Boost is a successful franchise in Australia and is continually booming its franchise network worldwide. Therefore it is suggested that Boost Juice entry strategy into India’s market is to operate as a franchise. To keep in align with Boost Juice mission statement; “To become the worlds famous and loved brands,” India is a market for their future growth potential. When setting up business in India, Boost Juice need to taken in account of the geographical dispersion of India, it is recommended that Australian firms like Boost Juice consider a regional plan, that focuses on multiple locations and markets within India and finding the appropriate partners and agents within each region. Austrade offices in New Delhi, Mumbai, Chennai, Bangalore, Hyderabad and Kolkata provide indispensable local information and advice and are in tune with local businesses. (Austrade)

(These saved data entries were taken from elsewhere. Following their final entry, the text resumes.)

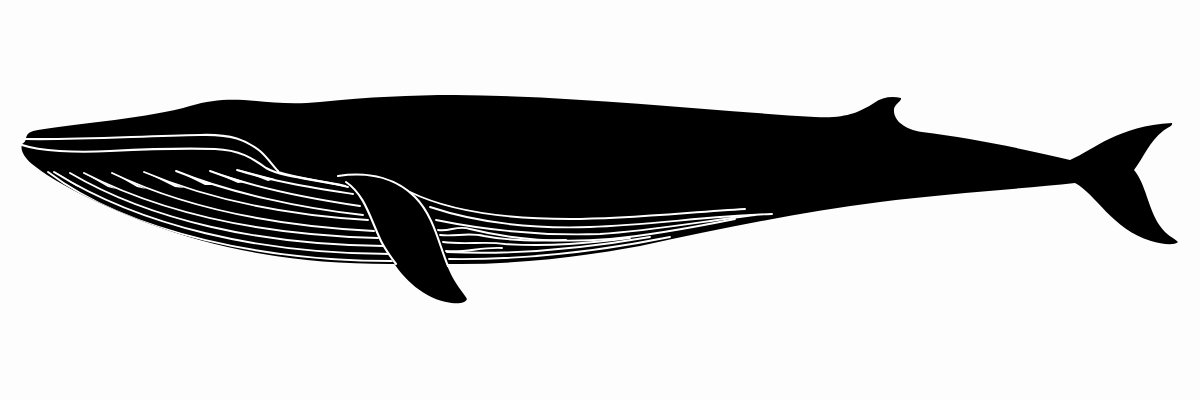
<!DOCTYPE html>
<html lang="en">
<head>
<meta charset="utf-8">
<title>Whale silhouette</title>
<style>
  :root { --paper: #fdfdfd; --ink: #000; --line: #fff; }
  html, body { margin: 0; background: var(--paper); overflow: hidden; }
  svg { display: block; width: 1200px; height: 400px; }
  .ink { fill: var(--ink); }
  .line { fill: none; stroke: var(--line); stroke-width: 1.9; stroke-linecap: round; stroke-linejoin: round; }
  .mouth { stroke-width: 2.1; }
  .groove { fill: var(--line); }
</style>
</head>
<body>
<svg viewBox="0 0 1200 400" role="img" aria-label="Black silhouette of a whale swimming to the left, with white throat grooves">
  <defs>
    <clipPath id="body-clip"><use href="#body"/></clipPath>
  </defs>

  <path id="body" class="ink" d="M26 138 C27 133 31 131 38 130 C80 123 150 118 190 106 C210 100 226 99 244 100 C270 102 290 105 320 102 C370 97 410 95 455 95 C580 96 700 110 815 117 C845 119 860 112 874 103 C882 97 892 96 901 98 C902 101 895 104 894 109 C893 120 904 129 922 132 C970 138 1025 149 1070 160 C1095 149 1118 126 1172 123 C1173 126 1168 127 1163 131 C1149 142 1144 157 1134 170 C1146 184 1148 209 1160 226 C1166 235 1174 238 1178 242 C1174 246 1161 244 1151 241 C1112 229 1096 194 1075 183 C1020 189 940 194 880 202 C800 212 720 229 640 246 C580 257 520 264 460 264 L390 264 C290 264 215 248 150 224 C100 205 55 183 32 164 C24 157 20 150 22 144 C24 143 26 141 26 138 Z"/>

  <g id="mouth" class="line mouth">
    <path d="M25 139 C80 140 140 136 200 135 C232 134 246 140 260 151 C268 158 272 165 278 171"/>
    <path d="M22 145 C40 151 75 153 110 151 C150 149 185 148 215 149 C240 150 252 158 266 168 C284 178 315 179 345 186"/>
  </g>

  <g id="throat-grooves" clip-path="url(#body-clip)">
    <g class="line">
      <path d="M278 172 C300 179 325 181 348 187"/>
      <path d="M237 170 C275 182 315 188 353 194"/>
      <path d="M210 171 C255 188 305 198 360 206"/>
      <path d="M176 171 C230 193 300 208 363 215"/>
      <path d="M144 172 C210 200 285 215 368 220"/>
      <path d="M112 173 C185 208 275 226 374 231"/>
      <path d="M84 173 C160 212 260 235 378 238"/>
      <path d="M70 173 C150 220 260 245 384 246"/>
      <path d="M54 172 C140 226 260 254 391 254"/>
      <path d="M48 172 C130 234 270 262 397 261"/>
    </g>
    <g class="groove">
      <path d="M237 169 L275 179 L268 181 Z"/>
      <path d="M208 170 L246 182 L238 183 Z"/>
      <path d="M175 170 L214 185 L205 185 Z"/>
      <path d="M143 171 L184 188 L175 187 Z"/>
      <path d="M111 172 L146 189 L137 187 Z"/>
      <path d="M82 172 L116 189 L108 187 Z"/>
      <path d="M54 171 L84 189 L76 186 Z"/>
    </g>
  </g>

  <g id="belly-grooves" class="line" clip-path="url(#body-clip)">
    <path d="M410 192 C445 209 500 219 570 219 C630 219 690 212 745 209"/>
    <path d="M430 207 C475 222 530 229 590 227 C650 225 710 216 772 214"/>
    <path d="M436 220 C490 231 540 236 600 234 C650 231 705 221 755 215"/>
    <path d="M438 230 C450 232 457 225 470 229 C510 239 560 243 610 239 C655 235 700 226 735 219"/>
    <path d="M440 235 C455 237 468 232 484 236 C510 241 540 241 566 240"/>
    <path d="M443 242 C465 245 485 241 505 244 C550 247 590 243 630 238"/>
    <path d="M446 251 C465 253 480 247 502 248"/>
    <path d="M447 252 C510 255 575 250 650 237"/>
    <path d="M449 259 C515 260 590 253 670 237"/>
  </g>

  <g id="flipper">
    <path class="ink" d="M338 176 C372 171 398 180 415 197 C436 218 439 248 449 270 C455 284 463 292 467 299 C465 304 456 304 446 302 C414 295 393 266 381 241 C371 220 366 192 338 176 Z"/>
    <path class="line mouth" d="M338 176 C372 171 398 180 415 197 C434 216 439 245 448 266"/>
    <path class="line mouth" d="M346 182 C365 195 370 218 381 241 C385 249 390 256 396 264"/>
  </g>
</svg>
</body>
</html>
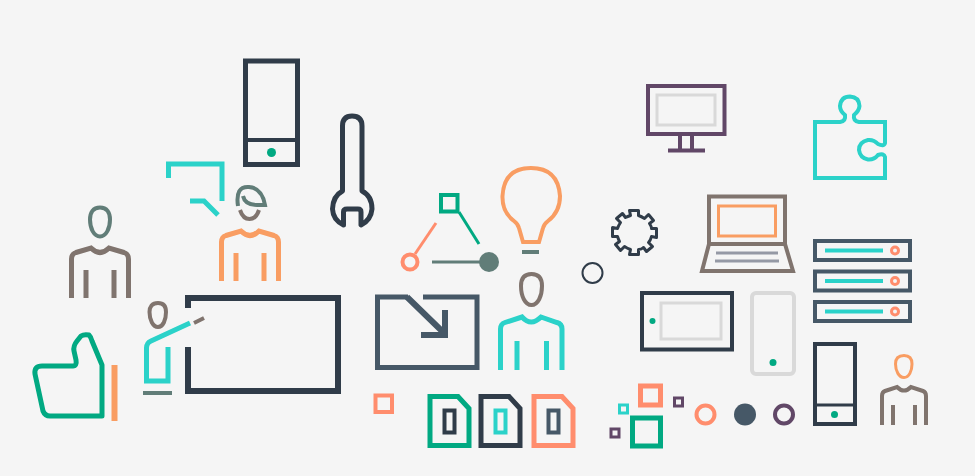
<!DOCTYPE html>
<html lang="en">
<head>
<meta charset="utf-8">
<title>Teamwork and technology icons</title>
<style>
:root {
  --paper: #f5f5f5;
  --navy: #303c49;
  --slate: #465867;
  --teal: #2bd2c9;
  --green: #01a982;
  --orange: #f99d62;
  --coral: #ff8d6d;
  --brown: #80746e;
  --sage: #617d78;
  --purple: #614767;
  --grey: #d9d9d9;
  --steel: #9599a5;
}
html, body { margin: 0; height: 100%; overflow: hidden; background: var(--paper); }
svg { display: block; width: 975px; height: 476px; }
.line { fill: none; stroke-width: 5; }
.thin { stroke-width: 4; }
.fine { stroke-width: 3; }
.bold { stroke-width: 6; }
.navy { stroke: var(--navy); }
.slate { stroke: var(--slate); }
.teal { stroke: var(--teal); }
.green { stroke: var(--green); }
.orange { stroke: var(--orange); }
.coral { stroke: var(--coral); }
.brown { stroke: var(--brown); }
.sage { stroke: var(--sage); }
.purple { stroke: var(--purple); }
.grey { stroke: var(--grey); }
.steel { stroke: var(--steel); }
.fill-green { fill: var(--green); }
.fill-sage { fill: var(--sage); }
.fill-slate { fill: var(--slate); }
</style>
</head>
<body>
<svg viewBox="0 0 975 476" role="img" aria-label="Line icons of people, devices, tools and shapes">
  <defs>
    <path id="torso" d="M-28.500 51V12Q-28.500 7 -24 5.500L-9 1Q0 10 9 1L24 5.500Q28.500 7 28.500 12V51M-14 51V23M14 51V23"/>
    <path id="head" d="M0 -15C7 -15 10 -10 10 -3C10 6 6 14 0 14C-6 14 -10 6 -10 -3C-10 -10 -7 -15 0 -15Z"/>
    <g id="server">
      <rect class="line thin slate" x="815" y="241" width="95" height="19"/>
      <path class="line thin teal" d="M825 250.500H883"/>
      <circle class="line fine coral" cx="895" cy="250.500" r="3.500"/>
    </g>
    <path id="card" d="M0 0H28L39 12V49H0Z"/>
    <rect id="card-slot" x="14.500" y="14" width="10" height="22"/>
  </defs>

  <rect width="975" height="476" fill="var(--paper)"/>

  <g id="person-brown">
    <use href="#head" class="line thin sage" x="100" y="222.500"/>
    <use href="#torso" class="line brown" x="100" y="247"/>
  </g>

  <g id="thumbs-up">
    <path class="line green" stroke-linejoin="round" d="M102 416H50Q45 416 43 411L35 374Q34 366 42 366H73Q77 366 76 360L74 351Q73 346 77 341L81 336Q84 334 89 335Q91 337 92 341L102 365Z"/>
    <path class="line bold orange" d="M114.500 365V421"/>
  </g>

  <g id="presenter">
    <path class="line thin brown" d="M158 303C164 303 166 307 166 312C166 320 163 327 158 327C153 327 149.500 320 149.500 312C149.500 307 152 303 158 303Z"/>
    <path class="line teal" d="M190 323L151 341Q146.500 343 146.500 348V381H168V347"/>
    <path class="line thin brown" d="M194 323L204 318"/>
    <path class="line thin sage" d="M143 393H172"/>
    <path class="line bold navy" d="M188 308V298H338V391H188V347"/>
  </g>

  <g id="speech-bubble">
    <path class="line teal" d="M168.500 178V164H222V201"/>
    <path class="line teal" d="M190 201H204L218 215"/>
  </g>

  <g id="person-headset">
    <path class="line thin sage" d="M238 206Q235 186 249 187Q262 188 265 205H257Q245 205 243 196"/>
    <path class="line thin brown" d="M240 210Q243 219 249.500 219Q256 219 259 210"/>
    <use href="#torso" class="line orange" x="250" y="230"/>
  </g>

  <g id="phone-large">
    <rect class="line navy" x="245.500" y="61" width="52" height="103.500"/>
    <path class="line thin navy" d="M246 140H297"/>
    <circle class="fill-green" cx="271.500" cy="152.500" r="4.500"/>
  </g>

  <g id="wrench">
    <path class="line navy" stroke-linejoin="round" d="M342.500 191V126Q342.500 116 352 116Q362 116 362 126V191Q372 196 372 209Q371 220 361 225V212Q361 209 358 209H347Q343.500 209 343.500 212V225Q333 220 332.500 209Q333 196 342.500 191Z"/>
  </g>

  <g id="network">
    <path class="line fine coral" d="M415 254L436 223"/>
    <path class="line fine green" d="M459 212L479 244"/>
    <path class="line fine sage" d="M432 262H481"/>
    <rect class="line thin green" x="441" y="195" width="16.500" height="16.500"/>
    <circle class="line thin coral" cx="410" cy="262" r="7.500"/>
    <circle class="fill-sage" cx="489" cy="262" r="10"/>
  </g>

  <g id="light-bulb">
    <path class="line thin orange" d="M523 242L519 228Q518 224 514 221Q502 212 502.500 196Q504 168 531 168Q558 168 560 196Q560 212 548 221Q544 224 543 228L539 242Z"/>
    <path class="line thin sage" d="M522 252H539"/>
  </g>

  <g id="inbox">
    <path class="line slate" d="M408 297H377.500V367.500H477V297H423"/>
    <path class="line bold slate" d="M407 297L444 333M445 310V335H421"/>
  </g>

  <g id="person-teal">
    <path class="line thin brown" d="M531.500 274C539 274 542 279 542 286C542 296 538 305 531.500 305C525 305 521 296 521 286C521 279 524 274 531.500 274Z"/>
    <path class="line teal" d="M500.500 370V329Q500.500 324 505 322.500L522 317Q531 327 541 317L557 322.500Q562 324 562 329V370M517 370V341M546.500 370V341"/>
  </g>

  <g id="memory-cards">
    <rect class="line thin coral" x="375.500" y="395.500" width="16.500" height="16.500"/>
    <g transform="translate(430 396.500)">
      <use href="#card" class="line green"/>
      <use href="#card-slot" class="line thin navy"/>
    </g>
    <g transform="translate(481 396.500)">
      <use href="#card" class="line navy"/>
      <use href="#card-slot" class="line thin teal"/>
    </g>
    <g transform="translate(534 396.500)">
      <use href="#card" class="line coral"/>
      <use href="#card-slot" class="line thin slate"/>
    </g>
  </g>

  <g id="squares">
    <rect class="line coral" x="640.500" y="386" width="20" height="19"/>
    <rect class="line fine purple" x="674.500" y="398" width="8" height="8"/>
    <rect class="line fine teal" x="619.500" y="405" width="8" height="8"/>
    <rect class="line fine purple" x="611" y="429" width="8" height="8"/>
    <rect class="line green" x="632.500" y="418" width="28" height="28"/>
  </g>

  <g id="dots">
    <circle class="line thin coral" cx="705.500" cy="414.500" r="9"/>
    <circle class="fill-slate" cx="745" cy="414.500" r="11"/>
    <circle class="line thin purple" cx="784" cy="414.500" r="9"/>
    <circle class="line navy" stroke-width="2" style="stroke-width:2" cx="592.500" cy="273" r="10"/>
  </g>

  <g id="gear" transform="translate(634.500 232.500)">
    <path class="line fine navy" stroke-linejoin="round" d="M-4 -17L-5 -22L4 -22L4 -17Q7 -16 10 -14L14 -18L19 -12L15 -9Q17 -6 17 -4L22 -4L22 5L17 4Q16 8 14 10L18 14L12 19L9 15Q7 17 4 17L4 22L-5 22L-4 17Q-7 16 -10 14L-14 18L-19 12L-15 9Q-16 7 -17 4L-22 4L-22 -5L-17 -4Q-16 -7 -14 -10L-18 -14L-12 -19L-9 -15Q-7 -16 -4 -17Z"/>
  </g>

  <g id="monitor">
    <rect class="line thin purple" x="648" y="86" width="76.500" height="48"/>
    <rect class="line fine grey" x="657" y="95" width="58" height="30"/>
    <path class="line thin purple" d="M680 134V149M692 134V149M668 150.500H705"/>
  </g>

  <g id="laptop">
    <path class="line thin brown" stroke-linejoin="miter" d="M709 244V196.500H785V244L793 271H702L709 244H785"/>
    <rect class="line fine orange" x="718.500" y="206" width="57" height="30"/>
    <path class="line fine steel" d="M716 253H778M715 261H779"/>
  </g>

  <g id="tablet">
    <rect class="line thin navy" x="642" y="293" width="90" height="56.500"/>
    <rect class="line fine grey" x="661" y="303" width="60" height="36"/>
    <circle class="fill-green" cx="652.500" cy="321" r="3"/>
  </g>

  <g id="phone-grey">
    <rect class="line thin grey" x="752" y="293" width="42" height="81" rx="4"/>
    <circle class="fill-green" cx="773" cy="362.500" r="3.500"/>
  </g>

  <g id="puzzle-piece">
    <path class="line thin teal" d="M815 122H840Q846 121 845 115Q840 111 840 106Q841 96.500 850 96.500Q859 97 859.500 106Q859 111 854 115Q853 121 859 122H885V143Q884 147 878 144Q874 139.500 868 140Q859 142 859 150Q860 158 868 159.500Q874 160 878 155Q884 153 885 157V178H815Z"/>
  </g>

  <g id="server-stack">
    <use href="#server"/>
    <use href="#server" y="30.500"/>
    <use href="#server" y="61"/>
  </g>

  <g id="phone-small">
    <rect class="line thin navy" x="815" y="344" width="40" height="80"/>
    <path class="line fine navy" d="M815 405H855"/>
    <circle class="fill-green" cx="834.500" cy="414.500" r="3.500"/>
  </g>

  <g id="person-small">
    <path class="line fine orange" d="M904 355.500C910 355.500 912 359 912 364C912 371 909 377.500 904 377.500C899 377.500 895.500 371 895.500 364C895.500 359 898 355.500 904 355.500Z"/>
    <path class="line thin brown" d="M882 425V396Q882 392 885 391L897 387Q904 394 911 387L923 391Q926 392 926 396V425M893 425V405M915 425V405"/>
  </g>
</svg>
</body>
</html>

“Doing Business” is a website which aims to help businesses measure regulations and enforcements in different economies and selected cities around the world. In terms of Boost, establishing their business in India, the website gives an in depth step by step process to follow when it comes to starting a business in India. The website identifies the bureaucratic and legal hurdles Boost Juice must overcome to incorporate and register a new firm in India. (Doing Business, 2009) Refer to appendix Table 3.1 which provides a summary of the procedures and the associated completion time and cost for setting up Boost Juice in India.
The initial cost of a Boost Juice Master Franchise varies significantly between countries, depending on variables such as the size of each market and therefore the development schedule. (Boost Juice) Therefore the master franchisee that will operate the business in India will be briefed on the fees and will outline in detail once the market in India has been identified. The master franchisee need to have a minimum net worth of $2 million (US) and liquidity of at least $1 million (US) in order to be considered for opportunity to expand internationally. (Boost Juice) The average store in Australia is a 20sqm kiosk costing $180000 (AUD). The average cost for a similar size store in an international market (India) will depend on the variables such as the cost of materials and the availability of equipment. However the establishment costs will be less than that of Australia in India.